28.

For more information, see CRS In Focus IF10112, Introduction to Financial Services: The International Foreign Exchange Market, by [author name scrubbed].

29.

U.S. Department of Treasury et al., Joint Staff Report: The U.S. Treasury Market on October 15, 2014, July 13, 2015, at https://www.treasury.gov/press-center/press-releases/Documents/Joint_Staff_Report_Treasury_10-15-2015.pdf.

30.

SEC, Report on the Municipal Securities Market, July 2012, at https://www.sec.gov/news/studies/2012/munireport073112.pdf.

31.

For more information, see CRS In Focus IF10117, Introduction to Financial Services: Derivatives, by [author name scrubbed].

32.

For more information, see CRS Report R41398, The Dodd-Frank Wall Street Reform and Consumer Protection Act: Title VII, Derivatives, by [author name scrubbed] and [author name scrubbed].

33.

A list of self-regulatory organizations (SROs) registered with the SEC can be found at https://www.sec.gov/rules/sro.shtml.

34.

SEC, What We Do, June 2013, at https://www.sec.gov/about/whatwedo.shtml.

35.

Title VIII also gave the Fed and the FSOC limited authority to participate in and override SEC or CFTC regulation of systemically important clearing and settlement systems if they pose risks to financial stability.

36.

For more on government-sponsored enterprises (GSEs) and their regulation, see CRS Report R44525, Fannie Mae and Freddie Mac in Conservatorship: Frequently Asked Questions, by [author name scrubbed].

37.

Federal Housing Finance Agency (FHFA), Report to Congress: 2008 (Revised), at https://www.fhfa.gov/AboutUs/Reports/ReportDocuments/2008_AnnualReportToCongress_N508.pdf.

38.

For more information, see CRS Report R44525, Fannie Mae and Freddie Mac in Conservatorship: Frequently Asked Questions, by [author name scrubbed].

39.

For more information, see CRS Report RS21278, Farm Credit System, by [author name scrubbed].

40.

Remarks by Treasury Secretary Timothy Geithner, "Introducing the Financial Stability Plan," February 10, 2009, https://www.treasury.gov/press-center/press-releases/Pages/tg18.aspx.

41.

The State Liaison Committee is, in turn, made up of representatives of the Conference of State Bank Supervisors, the American Council of State Savings Supervisors, and the National Association of State Credit Union Supervisors.

42.

This section was written by [author name scrubbed], specialist in Financial Economics.

43.

For more information, see CRS In Focus IF10043, Introduction to Financial Services: Insurance Regulation, by [author name scrubbed].

44.

Statistics are for FDIC-insured institutions. Federal Deposit Insurance Corporation, Quarterly Banking Profile, December 2016, at https://www.fdic.gov/bank/analytical/qbp/2016dec/qbp.pdf.

45.

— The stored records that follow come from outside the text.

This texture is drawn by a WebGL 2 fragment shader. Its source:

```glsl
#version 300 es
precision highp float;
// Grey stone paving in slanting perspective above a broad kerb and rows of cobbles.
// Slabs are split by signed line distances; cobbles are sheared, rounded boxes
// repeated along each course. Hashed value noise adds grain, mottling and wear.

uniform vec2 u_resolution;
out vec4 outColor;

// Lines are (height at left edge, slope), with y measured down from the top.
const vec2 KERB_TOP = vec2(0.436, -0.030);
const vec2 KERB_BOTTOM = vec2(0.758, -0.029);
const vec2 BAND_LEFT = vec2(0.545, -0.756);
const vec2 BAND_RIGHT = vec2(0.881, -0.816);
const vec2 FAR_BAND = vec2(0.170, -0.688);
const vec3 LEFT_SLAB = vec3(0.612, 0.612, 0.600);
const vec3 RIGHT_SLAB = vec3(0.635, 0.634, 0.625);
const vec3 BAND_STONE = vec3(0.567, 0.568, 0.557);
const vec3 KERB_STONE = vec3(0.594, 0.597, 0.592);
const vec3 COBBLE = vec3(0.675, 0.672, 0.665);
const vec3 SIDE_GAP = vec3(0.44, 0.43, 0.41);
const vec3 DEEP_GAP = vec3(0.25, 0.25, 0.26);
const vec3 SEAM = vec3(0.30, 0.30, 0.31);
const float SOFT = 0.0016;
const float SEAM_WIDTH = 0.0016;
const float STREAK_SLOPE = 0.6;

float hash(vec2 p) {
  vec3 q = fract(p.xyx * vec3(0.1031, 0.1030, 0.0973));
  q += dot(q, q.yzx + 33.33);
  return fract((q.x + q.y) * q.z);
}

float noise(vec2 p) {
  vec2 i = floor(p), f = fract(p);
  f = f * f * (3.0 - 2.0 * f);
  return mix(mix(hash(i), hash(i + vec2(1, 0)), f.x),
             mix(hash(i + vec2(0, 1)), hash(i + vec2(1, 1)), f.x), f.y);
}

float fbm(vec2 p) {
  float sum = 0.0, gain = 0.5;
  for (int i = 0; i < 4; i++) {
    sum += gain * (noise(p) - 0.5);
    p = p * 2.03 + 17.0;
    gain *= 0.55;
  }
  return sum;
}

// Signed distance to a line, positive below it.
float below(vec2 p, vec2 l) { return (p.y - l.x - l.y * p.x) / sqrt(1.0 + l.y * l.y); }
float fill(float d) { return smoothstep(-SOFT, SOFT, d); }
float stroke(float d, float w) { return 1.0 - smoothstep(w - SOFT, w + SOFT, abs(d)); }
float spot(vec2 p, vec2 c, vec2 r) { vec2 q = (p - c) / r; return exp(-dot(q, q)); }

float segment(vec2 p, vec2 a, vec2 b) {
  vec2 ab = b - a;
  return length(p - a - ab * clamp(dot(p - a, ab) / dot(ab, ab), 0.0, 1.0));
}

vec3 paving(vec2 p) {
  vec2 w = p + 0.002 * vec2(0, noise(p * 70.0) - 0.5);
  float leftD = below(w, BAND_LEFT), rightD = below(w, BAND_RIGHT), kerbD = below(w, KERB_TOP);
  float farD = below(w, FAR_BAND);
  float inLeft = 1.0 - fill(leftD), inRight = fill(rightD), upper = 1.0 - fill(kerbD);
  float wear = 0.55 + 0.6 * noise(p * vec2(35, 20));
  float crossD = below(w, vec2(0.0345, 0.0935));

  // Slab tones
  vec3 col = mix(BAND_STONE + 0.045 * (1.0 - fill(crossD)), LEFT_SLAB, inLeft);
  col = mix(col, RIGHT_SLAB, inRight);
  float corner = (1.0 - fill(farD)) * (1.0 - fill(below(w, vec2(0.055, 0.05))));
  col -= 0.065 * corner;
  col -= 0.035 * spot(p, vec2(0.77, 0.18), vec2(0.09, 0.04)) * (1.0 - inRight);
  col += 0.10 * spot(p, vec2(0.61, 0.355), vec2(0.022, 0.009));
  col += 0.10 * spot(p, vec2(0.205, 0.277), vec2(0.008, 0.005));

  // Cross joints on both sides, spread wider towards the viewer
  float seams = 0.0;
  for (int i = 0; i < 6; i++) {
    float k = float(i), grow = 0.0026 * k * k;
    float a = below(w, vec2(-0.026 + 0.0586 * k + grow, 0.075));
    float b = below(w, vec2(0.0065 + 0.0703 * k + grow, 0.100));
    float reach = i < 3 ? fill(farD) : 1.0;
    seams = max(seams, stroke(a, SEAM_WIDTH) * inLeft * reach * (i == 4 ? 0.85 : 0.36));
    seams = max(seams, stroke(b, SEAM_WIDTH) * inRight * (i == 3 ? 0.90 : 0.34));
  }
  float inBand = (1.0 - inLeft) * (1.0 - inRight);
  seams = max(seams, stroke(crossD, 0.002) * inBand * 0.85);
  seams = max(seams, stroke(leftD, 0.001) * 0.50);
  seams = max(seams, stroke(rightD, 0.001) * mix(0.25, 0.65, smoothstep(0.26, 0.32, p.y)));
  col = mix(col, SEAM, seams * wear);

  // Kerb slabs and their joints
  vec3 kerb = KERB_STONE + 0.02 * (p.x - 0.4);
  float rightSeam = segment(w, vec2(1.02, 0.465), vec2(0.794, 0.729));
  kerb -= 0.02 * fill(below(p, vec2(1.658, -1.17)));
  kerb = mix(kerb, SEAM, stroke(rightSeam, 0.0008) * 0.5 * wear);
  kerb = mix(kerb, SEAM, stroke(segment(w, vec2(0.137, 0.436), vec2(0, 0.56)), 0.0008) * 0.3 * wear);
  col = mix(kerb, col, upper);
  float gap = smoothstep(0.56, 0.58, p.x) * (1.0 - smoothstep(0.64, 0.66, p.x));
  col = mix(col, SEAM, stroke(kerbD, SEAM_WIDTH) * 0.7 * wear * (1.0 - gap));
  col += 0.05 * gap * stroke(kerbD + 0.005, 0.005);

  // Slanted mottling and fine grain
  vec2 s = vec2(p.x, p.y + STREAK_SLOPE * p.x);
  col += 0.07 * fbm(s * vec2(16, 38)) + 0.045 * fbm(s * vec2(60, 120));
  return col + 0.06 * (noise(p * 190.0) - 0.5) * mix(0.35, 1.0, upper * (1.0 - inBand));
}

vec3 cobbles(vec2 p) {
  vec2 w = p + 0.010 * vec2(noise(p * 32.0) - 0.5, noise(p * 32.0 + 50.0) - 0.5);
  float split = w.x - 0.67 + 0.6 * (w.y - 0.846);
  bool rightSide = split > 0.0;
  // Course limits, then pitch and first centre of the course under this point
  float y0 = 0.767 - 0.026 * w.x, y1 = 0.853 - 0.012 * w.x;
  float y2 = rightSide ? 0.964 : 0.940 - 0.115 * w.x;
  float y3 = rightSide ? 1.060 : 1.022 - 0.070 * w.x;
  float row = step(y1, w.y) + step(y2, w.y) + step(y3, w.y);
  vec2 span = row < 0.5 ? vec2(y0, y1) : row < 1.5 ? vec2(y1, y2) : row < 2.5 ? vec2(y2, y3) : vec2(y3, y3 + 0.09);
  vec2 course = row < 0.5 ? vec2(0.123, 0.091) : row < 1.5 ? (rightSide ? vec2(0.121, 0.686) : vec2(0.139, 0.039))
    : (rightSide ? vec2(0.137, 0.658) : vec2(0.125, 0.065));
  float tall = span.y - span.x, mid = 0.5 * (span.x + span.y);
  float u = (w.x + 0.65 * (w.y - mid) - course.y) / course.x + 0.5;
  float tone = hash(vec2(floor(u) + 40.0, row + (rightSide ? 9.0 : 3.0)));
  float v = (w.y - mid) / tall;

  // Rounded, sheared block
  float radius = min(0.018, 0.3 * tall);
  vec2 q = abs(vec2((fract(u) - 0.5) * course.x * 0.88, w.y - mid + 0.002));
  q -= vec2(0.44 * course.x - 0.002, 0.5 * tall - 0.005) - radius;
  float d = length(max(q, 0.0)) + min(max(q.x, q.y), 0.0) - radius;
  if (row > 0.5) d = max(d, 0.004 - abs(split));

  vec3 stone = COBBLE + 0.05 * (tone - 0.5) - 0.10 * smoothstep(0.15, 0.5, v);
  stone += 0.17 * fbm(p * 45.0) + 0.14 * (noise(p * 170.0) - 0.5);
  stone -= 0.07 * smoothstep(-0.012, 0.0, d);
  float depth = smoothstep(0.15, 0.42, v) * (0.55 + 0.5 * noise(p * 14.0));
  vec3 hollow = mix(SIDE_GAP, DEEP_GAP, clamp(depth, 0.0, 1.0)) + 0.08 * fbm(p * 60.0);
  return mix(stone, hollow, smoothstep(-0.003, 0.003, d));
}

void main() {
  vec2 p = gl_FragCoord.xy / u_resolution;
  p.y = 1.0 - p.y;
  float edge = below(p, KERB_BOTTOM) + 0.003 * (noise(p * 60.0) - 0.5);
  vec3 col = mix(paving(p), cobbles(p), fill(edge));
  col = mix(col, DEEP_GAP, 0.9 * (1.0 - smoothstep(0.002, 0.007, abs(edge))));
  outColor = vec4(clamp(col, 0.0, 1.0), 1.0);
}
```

Thomas Lee Hazen, Treatise on the Law of Securities Regulation (Thomson Reuters, 2015), Chapter 8.1.

46.

Michael Barr et al., Financial Regulation: Law and Policy (St. Paul: Foundation Press, 2016), Chapter 2.1.

47.

GAO, Financial Regulation, GAO-16-175, February 2016, at https://www.gao.gov/assets/680/675400.pdf.

48.

For more information, see CRS In Focus IF10129, Introduction to Financial Services: International Supervision, by [author name scrubbed].

49.

As noted above, the insurance industry is primarily regulated at the state level. The Dodd-Frank Act created the Federal Insurance Office, in part, to act as the U.S. representative in these international fora. See CRS Report R44820, Selected International Insurance Issues in the 115th Congress, by [author name scrubbed] and [author name scrubbed].